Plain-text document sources

⟨

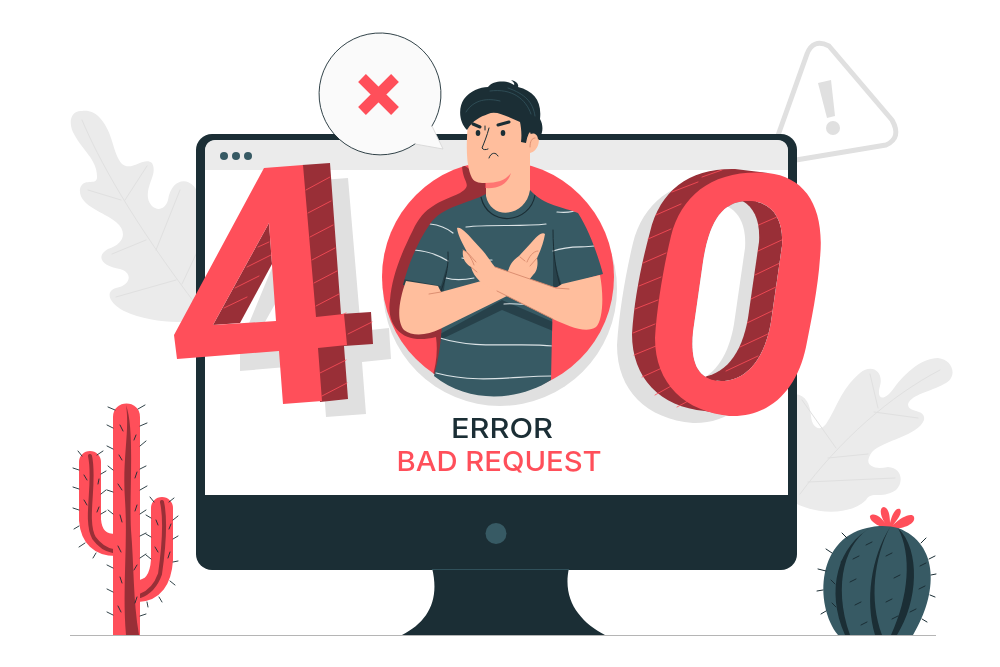
<!DOCTYPE html>
<html lang="en">
<head>
<meta charset="utf-8">
<title>400 Error – Bad Request</title>
<style>
:root{--red:#ff4f5a;--maroon:#992f37;--ink:#1b2e35;--slate:#375a64;--skin:#ffbe9d;--shade:#e0e0e0;--leaf:#ebebeb;--pale:#fafafa;--stripe:#dbe3e6}
*{box-sizing:border-box}
html,body{margin:0;height:100%;overflow:hidden;background:#fff}
.error-page{width:1000px;height:667px;overflow:hidden}
.scene{display:block;width:1000px;height:667px}
.red{fill:var(--red)}.maroon{fill:var(--maroon)}.ink{fill:var(--ink)}.slate{fill:var(--slate)}.skin{fill:var(--skin)}.shade{fill:var(--shade)}.leaf{fill:var(--leaf)}.white{fill:#fff}
.line{fill:none;stroke-linecap:round;stroke-linejoin:round}
.ink-line{stroke:var(--ink)}
.vein{stroke:var(--shade);stroke-width:1}
.hatch{stroke:var(--red);stroke-width:.8}
.stripes{stroke:var(--stripe);stroke-width:1.2}
.crease{stroke:#d98a6c;stroke-width:.9}
.message{font-family:Inter,"Open Sans",sans-serif;font-size:27.5px;font-weight:500}
</style>
</head>
<body>
<main class="error-page">
<svg class="scene" viewBox="0 0 1000 667" role="img" aria-label="400 error, bad request: a man crosses his arms in front of a monitor">
<defs>
  <path id="zero-outer" d="M768 173C806 177 825 208 820 258C818 288 811 322 806 347C797 390 770 417 731 416C685 412 655 384 655 338C657 305 664 265 671 236C682 194 714 169 768 173Z"/>
  <path id="zero-hole" d="M746 201C770 200 784 216 782 246L771 322C765 358 747 381 721 381C699 380 690 365 693 332L703 262C709 222 722 202 746 201Z"/>
  <path id="zero-ring" fill-rule="evenodd" d="M768 173C806 177 825 208 820 258C818 288 811 322 806 347C797 390 770 417 731 416C685 412 655 384 655 338C657 305 664 265 671 236C682 194 714 169 768 173ZM746 201C722 202 709 222 703 262L693 332C690 365 699 380 721 381C747 381 765 358 771 322L782 246C784 216 770 200 746 201Z"/>
  <clipPath id="zero-opening"><use href="#zero-hole"/></clipPath>
  <clipPath id="badge-clip"><path d="M380 60H620V277A116 116 0 0 1 382 277Z"/></clipPath>
  <clipPath id="badge-disc"><circle cx="498" cy="277" r="116"/></clipPath>
  <clipPath id="shirt-clip"><path d="M486 194C470 203 442 206 430 224C418 241 408 265 403 285L441 291C444 320 441 350 434 376C470 405 520 400 551 380L553 288L603 274C598 256 590 232 578 213C564 207 544 206 530 190Z"/></clipPath>
  <path id="spine" d="M0 0L6 -3"/>
</defs>

<g id="leaves">
  <path class="leaf" d="M82 111C70 110 68 124 74 134C82 150 98 160 97 178C96 186 83 177 80 189C78 206 104 212 116 222C128 232 124 244 108 249C94 257 104 267 120 269C134 273 130 286 116 288C104 292 110 304 124 311C148 322 178 324 200 320V200C196 176 172 174 168 200C164 214 150 210 148 198C146 184 158 174 152 163C144 156 132 172 122 164C112 152 114 134 100 118C95 112 88 110 82 111Z"/>
  <path class="line vein" d="M82 120C98 158 130 218 200 310M121 200L88 190M125 200L147 166M146 240L112 254M156 250L180 190M176 280L116 297M182 284L198 250"/>
  <path class="leaf" d="M795 394C806 395 810 404 811 416C812 428 820 432 826 424C836 410 840 390 860 373C872 363 884 372 880 386C876 400 884 402 894 388C906 372 922 358 938 358C954 360 958 378 944 384C930 392 912 394 908 404C908 414 926 408 924 420C918 436 884 440 872 452C862 466 874 470 888 467C902 468 904 482 896 490C880 500 872 490 866 500C850 516 815 514 795 503Z"/>
  <path class="line vein" d="M940 370C890 396 840 440 800 494M878 408L870 374M874 412L918 418M836 448L802 400M828 458L868 454M808 482L895 478"/>
</g>

<g id="warning-sign">
  <path class="line" stroke="#e0e0e0" stroke-width="5" d="M776 141L807 54Q813 38 829 46L892 120Q902 138 886 145L790 161"/>
  <path class="shade" d="M818 83L831 80L835 116L827 118Z"/>
  <circle class="shade" cx="833" cy="128" r="7"/>
</g>

<path id="ground" stroke="#b5b5b5" d="M70 635.5H936"/>

<g id="monitor">
  <path class="ink" d="M432 568H569C562 600 580 622 605 635H402C428 622 440 600 432 568Z"/>
  <rect class="ink" x="196" y="134" width="601" height="436" rx="16"/>
  <path stroke="#375a64" stroke-width=".8" d="M432 569.5H569"/>
  <path class="white" d="M205 495V152Q205 140 217 140H776Q788 140 788 152V495Z"/>
  <path class="leaf" d="M205 170V152Q205 140 217 140H776Q788 140 788 152V170Z"/>
  <g class="slate"><circle cx="224" cy="156" r="4"/><circle cx="236" cy="156" r="4"/><circle cx="248" cy="156" r="4"/><circle cx="496" cy="533.5" r="10.5"/></g>
</g>

<g id="digit-four">
  <path class="shade" fill-rule="evenodd" d="M308 181L348 178L361 331L389 328L391 359L362 362L366 414L326 417L322 364L240 371V345ZM312 238L256 338L319 334Z"/>
  <path class="maroon" d="M302 165L330 163L341 314L371 312L373 344L344 346L348 399L320 402Z"/>
  <path class="maroon" d="M269 223L213 325L240 323L272 264Z"/>
  <path class="line hatch" d="M306 190L330 177M308 213L331 201M310 237L333 225M312 260L335 248M314 283L337 271M316 306L339 294M340 316L346 313M348 334L372 322M320 373L346 360M322 396L347 383M258 247L269 242M247 267L271 255M235 288L259 276M224 308L247 297"/>
  <path class="red" fill-rule="evenodd" d="M264 168L303 165L316 317L344 314L347 345L318 348L322 401L283 404L279 351L177 359L174 335ZM269 223L213 325L276 321Z"/>
</g>

<g id="digit-zero">
  <use class="shade" href="#zero-ring" x="-38" y="7"/>
  <path class="maroon" d="M768 173L735 169C690 168 660 190 650 232C641 265 634 301 632 334C632 378 660 407 705 411L731 416L700 340Z"/>
  <path class="line hatch" d="M702 177L722 170M672 192L698 182M656 215L681 204M648 239L671 229M643 263L666 253M639 286L661 277M635 309L658 300M633 333L655 324M634 355L656 346M642 377L662 368M655 395L673 385M677 407L690 400"/>
  <use class="red" href="#zero-ring"/>
  <g clip-path="url(#zero-opening)">
    <use class="maroon" href="#zero-hole"/>
    <path class="line hatch" d="M754 227L786 213M758 251L786 238M755 275L782 262M751 299L778 286M747 323L774 310M740 347L770 333M726 371L758 356"/>
    <use class="shade" href="#zero-hole" x="-23" y="-4"/>
    <use class="white" href="#zero-hole" x="-37" y="2"/>
  </g>
</g>

<g id="badge">
  <circle class="shade" cx="500" cy="289" r="117"/>
  <circle class="red" cx="498" cy="277" r="116"/>
  <path class="maroon" clip-path="url(#badge-disc)" d="M462 164C462 184 474 184 460 193C440 202 424 206 413 230C401 254 392 276 390 300C386 325 402 346 436 337C438 352 436 366 432 378L500 340L486 180Z"/>
</g>

<g id="man">
  <g id="shirt" clip-path="url(#shirt-clip)">
    <rect class="slate" x="395" y="180" width="215" height="220"/>
    <path class="ink" opacity=".55" d="M403 279L441 286L448 262L443 296L403 291ZM553 240C554 262 558 274 562 286L553 330ZM440 334L502 300L553 322V331L502 310L440 340Z"/>
    <path class="line stripes" d="M430 224C440 225 448 229 453 233M466 227C490 224 520 227 546 224M557 212C567 213 574 212 580 209M414 250C428 251 440 256 448 261M462 258C474 262 484 260 492 260M553 251C570 245 582 248 594 246M446 278C456 281 464 280 474 278M504 304C514 303 520 305 528 304M440 338C478 350 516 342 553 346M436 373C478 384 514 376 552 376"/>
    <path class="line ink-line" stroke-width="1" d="M448 252C449 268 445 280 441 291M553 230C553 254 556 272 560 285"/>
    <path class="line ink-line" stroke-width="1.2" d="M481 197C488 228 530 224 535 195"/>
  </g>
  <g id="head">
    <path class="skin" d="M468 122C466 146 466 166 472 178C475 183 481 183 486 183V196C491 221 526 217 530 190V153C541 150 542 132 532 129L524 108L474 110Z"/>
    <path class="red" d="M485 183C498 183 506 180 511 173C508 184 498 189 485 188Z" opacity=".65"/>
    <path class="ink" d="M467 130C459 122 458 108 464 99C470 91 480 87 488 87C493 80 508 80 514 85C515 83 513 82 511 80C517 81 519 85 518 87C534 91 542 101 540 119C545 128 542 139 534 143L530 132C528 134 527 138 526 143L521 142C522 134 521 127 520 122C506 116 496 110 488 114C480 117 473 120 467 130Z"/>
    <path class="skin" d="M527 139C530 131 538 132 538 140C538 148 533 153 528 152Z"/>
    <path class="line crease" d="M530 147C530 141 532 138 535 138"/>
    <path class="line" stroke="#375a64" stroke-width=".7" d="M466 112C474 99 488 98 500 101M490 91C512 88 526 99 531 114M508 88C525 94 533 102 535 116"/>
    <path class="line ink-line" stroke-width="3" d="M473 124L480 127M498 125L509 122"/>
    <ellipse class="ink" cx="478" cy="133" rx="2.3" ry="3"/><ellipse class="ink" cx="503" cy="133" rx="2.3" ry="3"/>
    <path class="line ink-line" stroke-width="1" d="M489 128C487 136 484 143 482 148C483 150 486 150 488 149M489 158C491 152 496 152 498 156M485 126V130"/>
  </g>
  <g id="arms">
    <path class="skin" d="M406 281C399 300 396 321 404 330C413 337 428 335 440 329L503 298C514 293 526 285 533 275C538 271 538 262 537 258C541 250 544 241 545 234C542 231 536 237 531 243L519 256C511 261 509 268 507 274L441 292L438 286Z"/>
    <path class="line crease" d="M441 292L429 294M520 257L525 261M538 251C533 251 529 257 527 262M537 258L530 266"/>
    <path class="skin" d="M600 275C604 296 603 320 596 327C586 334 568 326 553 319L497 291C483 286 474 278 471 267C464 263 462 256 463 250L467 252C463 244 458 236 457 228C460 226 467 233 472 239L483 251C488 257 491 262 495 267L556 288L562 284Z"/>
    <path class="line crease" d="M495 267L556 288L569 289M497 291L553 319M463 250C468 252 472 259 474 265M467 252L476 262M471 267L477 272"/>
  </g>
</g>

<g id="speech-bubble">
  <path d="M432 126L443 149L415 144A61 61 0 1 1 432 126Z" fill="#fafafa"/>
  <path class="line ink-line" stroke-width=".9" d="M415 144A61 61 0 1 1 432 126"/>
  <path class="line" stroke="#d5d5d5" stroke-width=".8" d="M432 126L443 149L415 144"/>
  <path stroke="#ff4f5a" stroke-width="11" d="M362 78L395 111M395 78L362 111"/>
</g>

<g class="message" text-anchor="middle">
  <text class="ink" x="502" y="438" textLength="102" lengthAdjust="spacingAndGlyphs">ERROR</text>
  <text class="red" x="499" y="471" textLength="205" lengthAdjust="spacingAndGlyphs">BAD REQUEST</text>
</g>

<g id="tall-cactus">
  <g class="line" stroke="#ff4f5a" stroke-width="22">
    <path d="M90 462V520Q92 545 116 545"/><path d="M162 508V560Q160 590 138 591"/>
  </g>
  <path class="line" stroke="#992f37" stroke-width="4" d="M90 456C96 482 84 520 94 538Q102 549 113 551M162 502C167 525 162 560 160 574Q154 591 140 596"/>
  <path class="red" d="M113 635V417C113 399 140 399 140 417V635Z"/>
  <path class="maroon" d="M126 405C135 430 129 490 131 530C134 565 133 600 139 635H126C122 590 128 545 125 500C122 460 130 430 126 405Z"/>
  <path class="line ink-line" stroke-width=".9" d="M115 410L108 407M138 409L145 405M113 428L107 425M140 426L147 423M113 449L107 446M140 446L146 441M113 470L108 466M140 469L146 466M113 492L107 490M140 490L147 486M113 514L108 510M140 514L146 510M140 536L146 533M113 568L107 565M140 558L146 554M113 592L107 589M113 615L107 612M140 616L146 614M120 425L123 431M119 455L122 460M118 484L122 490M120 515L122 522M118 546L121 552M120 577L122 583M118 606L121 612M134 440L136 435M135 478L137 472M135 511L137 505M134 570L137 565M135 603L137 597M82 456L78 451M97 455L103 451M79 470L73 468M101 474L106 471M79 489L73 487M101 494L106 490M79 510L73 508M101 514L106 511M79 526L74 529M85 543L79 547M96 553L93 558M84 475L87 480M84 500L87 505M98 484L99 479M97 512L99 507M154 502L150 497M169 502L174 498M151 518L146 515M173 520L178 516M151 537L146 534M173 539L178 536M151 559L146 555M173 562L178 561M170 581L175 585M159 597L162 602M147 602L148 607M156 520L158 525M155 547L158 552M169 529L171 524M168 558L170 552"/>
</g>

<g id="round-cactus">
  <path class="red" d="M890 529C880 528 869 521 870 516C874 512 881 517 885 523C879 514 880 507 884 507C889 508 890 517 890 523C892 514 896 507 900 509C903 513 897 520 893 525C901 517 912 512 914 517C916 524 903 529 890 529Z"/>
  <path class="slate" d="M838 635C814 605 816 535 872 527C880 525 891 526 898 528C940 544 938 594 913 635Z"/>
  <path class="ink" d="M872 527C846 540 832 584 850 635H845C825 590 838 545 872 527ZM890 527C874 558 869 600 882 635H875C865 600 871 558 890 527ZM898 528C921 550 918 602 897 635H891C909 596 912 555 898 528Z"/>
  <g class="line ink-line" stroke-width="1">
    <path d="M847 538L842 533M832 553L826 549M826 571L818 569M823 590L817 591M826 611L821 614M921 543L926 538M929 559L935 556M931 575L936 574M930 595L935 597M922 619L927 622M831 580L835 584M832 603L836 607M841 562L845 557"/>
    <use href="#spine" x="853" y="559"/><use href="#spine" x="850" y="582"/><use href="#spine" x="855" y="605"/><use href="#spine" x="861" y="625"/><use href="#spine" x="866" y="545"/><use href="#spine" x="886" y="556"/><use href="#spine" x="894" y="578"/><use href="#spine" x="886" y="602"/><use href="#spine" x="892" y="619"/><use href="#spine" x="920" y="566"/><use href="#spine" x="919" y="589"/><use href="#spine" x="910" y="612"/>
  </g>
</g>
</svg>
</main>
</body>
</html>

⟩

Brief:
Wherever the string "zero" appears in the data above, copy the line it sits in.

Solution for this task:
  <path id="zero-outer" d="M768 173C806 177 825 208 820 258C818 288 811 322 806 347C797 390 770 417 731 416C685 412 655 384 655 338C657 305 664 265 671 236C682 194 714 169 768 173Z"/>
  <path id="zero-hole" d="M746 201C770 200 784 216 782 246L771 322C765 358 747 381 721 381C699 380 690 365 693 332L703 262C709 222 722 202 746 201Z"/>
  <path id="zero-ring" fill-rule="evenodd" d="M768 173C806 177 825 208 820 258C818 288 811 322 806 347C797 390 770 417 731 416C685 412 655 384 655 338C657 305 664 265 671 236C682 194 714 169 768 173ZM746 201C722 202 709 222 703 262L693 332C690 365 699 380 721 381C747 381 765 358 771 322L782 246C784 216 770 200 746 201Z"/>
  <clipPath id="zero-opening"><use href="#zero-hole"/></clipPath>
<g id="digit-zero">
  <use class="shade" href="#zero-ring" x="-38" y="7"/>
  <use class="red" href="#zero-ring"/>
  <g clip-path="url(#zero-opening)">
    <use class="maroon" href="#zero-hole"/>
    <use class="shade" href="#zero-hole" x="-23" y="-4"/>
    <use class="white" href="#zero-hole" x="-37" y="2"/>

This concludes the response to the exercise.